nothing could be farther [sic] from the truth. There is a robust base of evidence for the chiropractic management of children including practice guidelines by the Council on Chiropractic Practice and the International Chiropractors Association. Further, studies on safety and efficacy have been carried out by the International Chiropractic Pediatric Association among others.
The , saying there is “plenty of science” supporting vertebral subluxation management.
supporting chiropractic care of children:
Misalignments in the spine may result from the birth process, falls, tumbles, and stresses of childhood, resulting in interference with proper function of the nerve system. These are called vertebral subluxations. Doctors of Chiropractic recognize the importance of locating and gently correcting vertebral subluxations so that the body may function at its best.
The is “offering any and all assistance, information and available resources” to the Australian Chiropractors Association, while advocating “the earliest possible evaluation, detection and correction of chiropractic subluxations in children, especially infants, to maximize the potential for normal growth and development”.
To borrow Dr. Jones’s term, this is typical “straight” chiropractic shtick, and it’s nonsense. Yet it is the foundation upon which subluxation-based chiropractors, including the Australian video stars, base treatment of all manner of childhood conditions via “adjustments” to restore “proper nerve function” thereby allowing “the body to heal itself”. This is scaremongering to convince parents that the normal birth process (hence the chiropractors sneaking into hospitals) and everyday childhood activities are a dire threat to their children’s health and require immediate chiropractic treatment.

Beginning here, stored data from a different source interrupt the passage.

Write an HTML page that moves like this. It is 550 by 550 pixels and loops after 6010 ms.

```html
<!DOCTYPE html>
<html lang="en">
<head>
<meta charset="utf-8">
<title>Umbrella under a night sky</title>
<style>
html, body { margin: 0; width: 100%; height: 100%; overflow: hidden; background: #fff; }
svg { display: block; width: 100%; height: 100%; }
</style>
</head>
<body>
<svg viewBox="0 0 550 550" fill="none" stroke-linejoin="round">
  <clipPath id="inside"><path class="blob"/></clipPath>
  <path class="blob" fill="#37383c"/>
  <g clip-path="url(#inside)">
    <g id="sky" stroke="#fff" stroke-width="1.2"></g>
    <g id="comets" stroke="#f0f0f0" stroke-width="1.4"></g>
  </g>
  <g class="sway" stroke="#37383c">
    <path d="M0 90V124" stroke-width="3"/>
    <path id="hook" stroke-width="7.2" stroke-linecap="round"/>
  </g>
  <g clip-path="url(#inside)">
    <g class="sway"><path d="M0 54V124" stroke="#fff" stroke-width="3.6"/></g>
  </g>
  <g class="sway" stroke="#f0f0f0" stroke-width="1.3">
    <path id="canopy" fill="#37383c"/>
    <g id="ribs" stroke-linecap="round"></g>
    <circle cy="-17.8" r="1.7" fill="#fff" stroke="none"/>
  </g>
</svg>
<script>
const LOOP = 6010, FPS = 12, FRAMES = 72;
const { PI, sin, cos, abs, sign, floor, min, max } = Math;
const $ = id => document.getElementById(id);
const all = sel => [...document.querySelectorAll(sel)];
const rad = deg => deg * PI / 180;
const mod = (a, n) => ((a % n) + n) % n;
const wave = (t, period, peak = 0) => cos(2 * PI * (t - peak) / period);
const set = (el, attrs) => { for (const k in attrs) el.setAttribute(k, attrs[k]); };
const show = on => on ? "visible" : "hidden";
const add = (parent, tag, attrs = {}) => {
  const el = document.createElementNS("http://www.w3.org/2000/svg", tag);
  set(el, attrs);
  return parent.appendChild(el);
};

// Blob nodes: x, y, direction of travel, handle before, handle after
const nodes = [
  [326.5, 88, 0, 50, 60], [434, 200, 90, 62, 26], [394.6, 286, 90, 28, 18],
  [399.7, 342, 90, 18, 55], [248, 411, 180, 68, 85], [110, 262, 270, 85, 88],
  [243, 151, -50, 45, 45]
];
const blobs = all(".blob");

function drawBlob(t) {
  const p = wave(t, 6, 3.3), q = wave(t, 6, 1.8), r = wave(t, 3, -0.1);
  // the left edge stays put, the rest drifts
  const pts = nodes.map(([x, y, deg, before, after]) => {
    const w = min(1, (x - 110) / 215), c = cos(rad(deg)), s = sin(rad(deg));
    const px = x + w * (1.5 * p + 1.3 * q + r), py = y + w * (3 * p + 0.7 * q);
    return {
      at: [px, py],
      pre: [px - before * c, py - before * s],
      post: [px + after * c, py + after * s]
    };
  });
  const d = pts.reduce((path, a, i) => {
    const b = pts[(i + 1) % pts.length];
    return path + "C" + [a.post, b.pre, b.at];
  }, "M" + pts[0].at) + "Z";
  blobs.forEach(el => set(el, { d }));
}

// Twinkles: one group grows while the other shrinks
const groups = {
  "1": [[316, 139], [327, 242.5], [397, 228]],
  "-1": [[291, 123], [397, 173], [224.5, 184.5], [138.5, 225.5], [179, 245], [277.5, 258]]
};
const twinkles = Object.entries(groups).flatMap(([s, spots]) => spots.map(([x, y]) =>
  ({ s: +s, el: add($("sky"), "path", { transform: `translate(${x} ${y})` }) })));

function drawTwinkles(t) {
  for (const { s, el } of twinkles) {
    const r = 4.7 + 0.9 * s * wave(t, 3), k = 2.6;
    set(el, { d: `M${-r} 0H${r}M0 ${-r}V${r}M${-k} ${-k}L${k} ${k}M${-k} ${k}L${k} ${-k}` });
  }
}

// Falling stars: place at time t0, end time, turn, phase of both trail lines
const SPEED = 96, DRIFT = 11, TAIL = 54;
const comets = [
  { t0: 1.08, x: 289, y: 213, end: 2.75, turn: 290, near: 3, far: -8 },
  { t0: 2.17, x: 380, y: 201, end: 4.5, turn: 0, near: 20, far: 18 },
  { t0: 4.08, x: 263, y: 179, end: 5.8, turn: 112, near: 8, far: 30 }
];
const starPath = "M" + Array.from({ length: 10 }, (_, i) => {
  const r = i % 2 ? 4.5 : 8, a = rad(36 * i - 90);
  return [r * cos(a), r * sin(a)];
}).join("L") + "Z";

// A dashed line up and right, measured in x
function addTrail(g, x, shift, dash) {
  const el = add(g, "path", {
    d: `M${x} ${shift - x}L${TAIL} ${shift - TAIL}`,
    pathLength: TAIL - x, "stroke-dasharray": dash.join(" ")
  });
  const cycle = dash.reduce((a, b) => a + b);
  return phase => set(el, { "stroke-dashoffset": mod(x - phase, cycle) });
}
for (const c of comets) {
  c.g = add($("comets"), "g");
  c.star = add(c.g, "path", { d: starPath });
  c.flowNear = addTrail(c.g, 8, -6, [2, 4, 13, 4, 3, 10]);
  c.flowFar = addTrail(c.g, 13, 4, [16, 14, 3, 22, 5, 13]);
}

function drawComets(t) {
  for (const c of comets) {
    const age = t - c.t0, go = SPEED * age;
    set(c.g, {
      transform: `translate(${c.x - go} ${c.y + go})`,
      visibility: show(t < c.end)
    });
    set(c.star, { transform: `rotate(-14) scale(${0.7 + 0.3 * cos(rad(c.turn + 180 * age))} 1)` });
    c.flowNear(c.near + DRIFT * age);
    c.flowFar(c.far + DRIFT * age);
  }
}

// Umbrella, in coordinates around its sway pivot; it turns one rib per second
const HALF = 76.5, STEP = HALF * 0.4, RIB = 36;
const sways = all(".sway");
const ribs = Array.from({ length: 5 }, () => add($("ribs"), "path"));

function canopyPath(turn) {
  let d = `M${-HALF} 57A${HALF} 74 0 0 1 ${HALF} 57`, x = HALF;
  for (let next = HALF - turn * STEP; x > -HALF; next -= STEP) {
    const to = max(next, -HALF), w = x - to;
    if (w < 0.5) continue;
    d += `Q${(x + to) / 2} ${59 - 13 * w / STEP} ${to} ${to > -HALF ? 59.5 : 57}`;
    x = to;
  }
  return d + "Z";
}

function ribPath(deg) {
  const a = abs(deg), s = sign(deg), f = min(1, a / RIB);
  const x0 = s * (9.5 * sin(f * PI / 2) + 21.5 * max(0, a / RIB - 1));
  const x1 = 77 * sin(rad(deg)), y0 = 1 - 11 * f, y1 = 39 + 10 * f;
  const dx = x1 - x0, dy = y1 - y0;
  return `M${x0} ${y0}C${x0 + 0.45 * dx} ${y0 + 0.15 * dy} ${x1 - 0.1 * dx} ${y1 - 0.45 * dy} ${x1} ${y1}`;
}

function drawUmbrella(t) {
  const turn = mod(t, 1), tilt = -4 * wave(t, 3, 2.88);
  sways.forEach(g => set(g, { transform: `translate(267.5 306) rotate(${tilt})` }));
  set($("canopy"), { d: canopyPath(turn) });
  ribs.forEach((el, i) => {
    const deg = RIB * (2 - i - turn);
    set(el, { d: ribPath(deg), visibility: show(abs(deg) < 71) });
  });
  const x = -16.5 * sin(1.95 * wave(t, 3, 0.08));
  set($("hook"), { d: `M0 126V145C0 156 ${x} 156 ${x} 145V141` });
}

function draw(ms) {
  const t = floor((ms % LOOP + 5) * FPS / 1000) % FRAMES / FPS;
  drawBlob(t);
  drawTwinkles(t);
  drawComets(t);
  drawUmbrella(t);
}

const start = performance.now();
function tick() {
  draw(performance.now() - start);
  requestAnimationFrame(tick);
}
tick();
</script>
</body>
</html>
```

One of the supporters did make an interesting point, though. The CBA’s Interim Policy defines “spinal manipulation” as “moving the joints of the spine beyond the child’s usual physiological range of motion using a high velocity, low amplitude thrust”. But, as the author notes, “much of chiropractic care of infants does not involve cavitating joints.” This is, in fact, a chiropractic selling point: that their “adjustments” of a child’s “vertebral subluxations” is gentle or, as they like to say, comparable to the pressure used to check the ripeness of a tomato. Whether the ban will fall on this semantic nicety remains to be seen.
In any event, it is perfectly legal here in the U.S. to make these claims and no one seems to be doing a thing about it. Notably, that no child under eight can be treated by chiropractors.

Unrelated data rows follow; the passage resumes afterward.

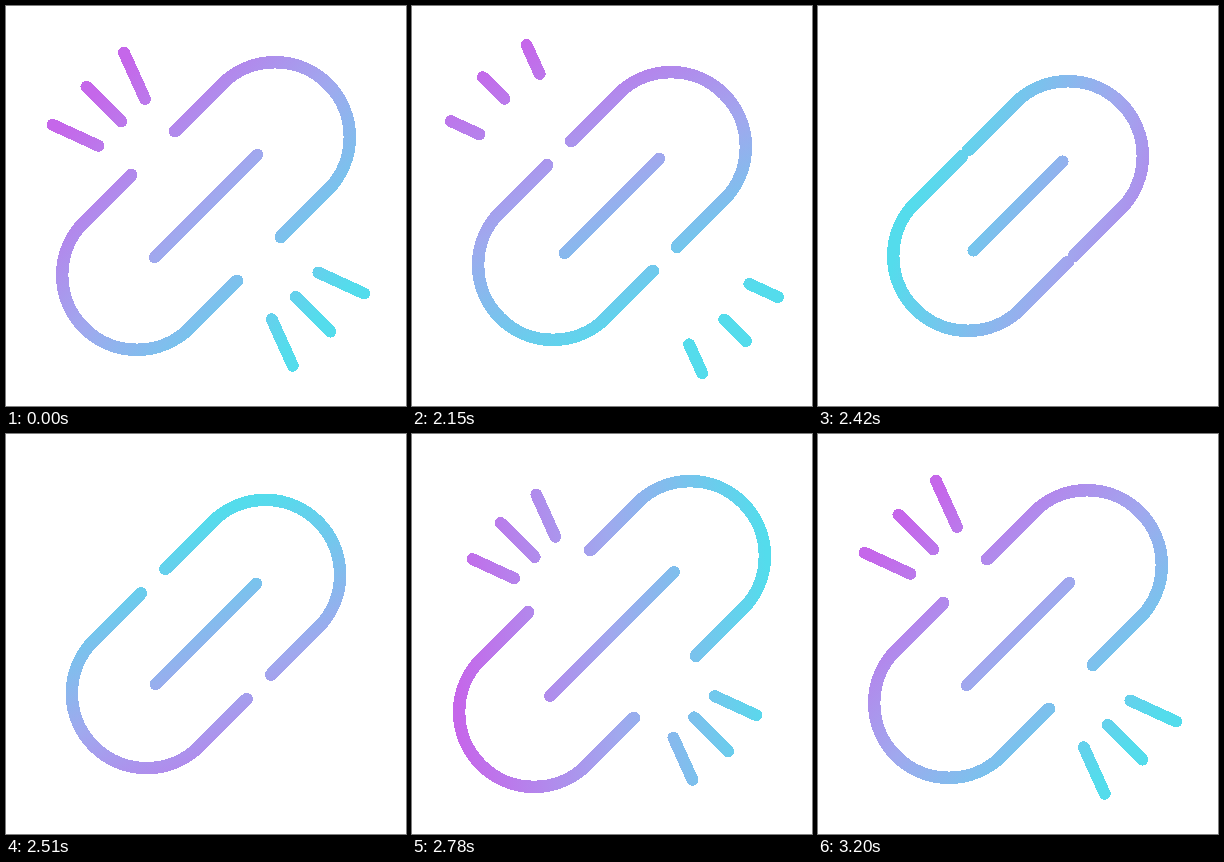
Write an HTML page that moves like this. It is 400 px wide and 400 px high and loops after 3230 ms.

```html
<!DOCTYPE html>
<html lang="en">
<head>
<meta charset="utf-8">
<title>Broken link</title>
<style>
  html, body { margin: 0; width: 100%; height: 100%; overflow: hidden; background: #fff; }
  svg { display: block; width: 100%; height: 100%; }
</style>
</head>
<body>
<svg viewBox="0 0 400 400" fill="none" stroke="url(#tint)" stroke-width="11.9" stroke-linecap="round" shape-rendering="crispEdges">
  <defs>
    <linearGradient id="tint" gradientUnits="userSpaceOnUse" x1="42" y1="200" x2="358" y2="200">
      <stop offset="0" stop-color="#c567ea"/>
      <stop offset=".5" stop-color="#a0a8ee"/>
      <stop offset="1" stop-color="#54dcec"/>
    </linearGradient>
  </defs>
  <path id="upper" stroke-width="12.5"/>
  <path id="lower" stroke-width="12.5"/>
  <path id="bar"/>
  <path id="rays"/>
</svg>
<script>
const LOOP = 3230, REST = 2000, STEP = 30, SPAN = 1200;
const $ = id => document.getElementById(id);
const tint = $('tint'), upper = $('upper'), lower = $('lower'), bar = $('bar'), rays = $('rays');

const clamp = u => Math.min(1, Math.max(0, u));
const mix = (a, b, u) => a + (b - a) * u;
const smooth = u => u * u * (3 - 2 * u);
const easeOut = u => 1 - (1 - u) ** 3;
const part = (t, from, to) => clamp((t - from) / (to - from));

// cubic-bezier(.32, 0, .38, 1)
function spin(x) {
  let lo = 0, hi = 1;
  for (let i = 0; i < 24; i++) {
    const m = (lo + hi) / 2, n = 1 - m;
    if (0.96 * m * n * n + 1.14 * n * m * m + m ** 3 < x) lo = m; else hi = m;
  }
  return smooth((lo + hi) / 2);
}

// rest -> closed -> wide open -> rest
function pulse(t, rest, closed, open) {
  if (t < 330) return mix(rest, closed, smooth(t / 330));
  if (t < 738) return mix(closed, open, smooth((t - 330) / 408));
  return mix(open, rest, smooth(part(t, 738, SPAN)));
}

// The gradient turns once and slides towards purple while the link is closed
function gradient(t) {
  const slide = 58 * (smooth(part(t, 0, 330)) - smooth(part(t, 450, 690)));
  return `rotate(${45 + 360 * spin(t / SPAN)} 200 200) translate(${-slide} 0)`;
}

// One half of the chain link; s = 1 is upper right, -1 lower left
function half(d, s) {
  const R = 74.8, K = R * Math.SQRT1_2, E = 2 * K - 100;
  const p = (x, y) => `${200 + s * (x + d)} ${200 + s * (y - d)}`;
  return `M${p(-100, -E)}L${p(-K, -K)}A${R} ${R} 0 0 1 ${p(K, K)}L${p(E, 100)}`;
}

// Inner end, direction, resting length and distance flown when leaving
const RAYS = [
  { x: 92.5, y: 139.8, ux: -0.909, uy: -0.417, len: 50.5, far: 73, grow: 1020 },
  { x: 115.2, y: 115.5, ux: -0.707, uy: -0.707, len: 49.2, far: 85, grow: 980 },
  { x: 139, y: 93, ux: -0.412, uy: -0.911, len: 51, far: 73, grow: 1020 }
];

function ray(r, t) {
  let tail, head;
  if (t < 360) {
    const u = smooth(t / 360);
    tail = mix(0, r.far, u);
    head = mix(r.len, r.far, u);
  } else {
    tail = mix(-31, 0, easeOut(part(t, 600, SPAN)));
    head = mix(-31, r.len, easeOut(part(t, 600, r.grow)));
  }
  if (head - tail < 0.5) return '';
  const x1 = r.x + r.ux * tail, y1 = r.y + r.uy * tail;
  const x2 = r.x + r.ux * head, y2 = r.y + r.uy * head;
  return `M${x1} ${y1}L${x2} ${y2}M${404.8 - x1} ${406.3 - y1}L${404.8 - x2} ${406.3 - y2}`;
}

function draw(ms) {
  const t = Math.max(0, Math.floor((ms - REST) / STEP)) * STEP;
  const d = pulse(t, 69, 46, 78.3);
  const h = pulse(t, 51.3, 42.2, 62.2);
  tint.setAttribute('gradientTransform', gradient(t));
  upper.setAttribute('d', half(d, 1));
  lower.setAttribute('d', half(d, -1));
  bar.setAttribute('d', `M${200 - h} ${200 + h}L${200 + h} ${200 - h}`);
  rays.setAttribute('d', RAYS.map(r => ray(r, t)).join(''));
}

const start = performance.now();
function tick() {
  draw((performance.now() - start) % LOOP);
  requestAnimationFrame(tick);
}
tick();
</script>
</body>
</html>
```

Based on a of the evidence evaluating the use of manual therapy for clinical conditions in the pediatric population, assessing the methodological quality of the studies, and synthesizing findings based on health condition, it looks like Safer Care Victoria’s independent expert review cannot possibly support chiropractic manipulation for children. Put another way, actually there is not “plenty of science”.
Fifty studies investigated the clinical effects of manual therapies for a wide variety of pediatric conditions. Moderate-positive overall assessment was found for 3 conditions: low back pain, pulled elbow, and premature infants. Inconclusive unfavorable outcomes were found for 2 conditions: scoliosis (OMT) and torticollis (MT). All other condition’s overall assessments were either inconclusive favorable or unclear. Adverse events were uncommonly reported. More robust clinical trials in this area of healthcare are needed.
And that was the conclusion of researchers from three chiropractic colleges and a private chiropractic practice. with the evidence. His review of their review concluded
there is no good evidence for chiropractic, osteopathic or other manual treatments for children suffering from any condition.
And, as he pointed out, even if you accept the authors’ take,
Only three conditions are, according to the authors, based on evidence. This is hardly enough to sustain an entire speciality of paediatric chiropractors.
I hope Australia’s Health Ministers will come to the same conclusion and, more importantly, do something about it.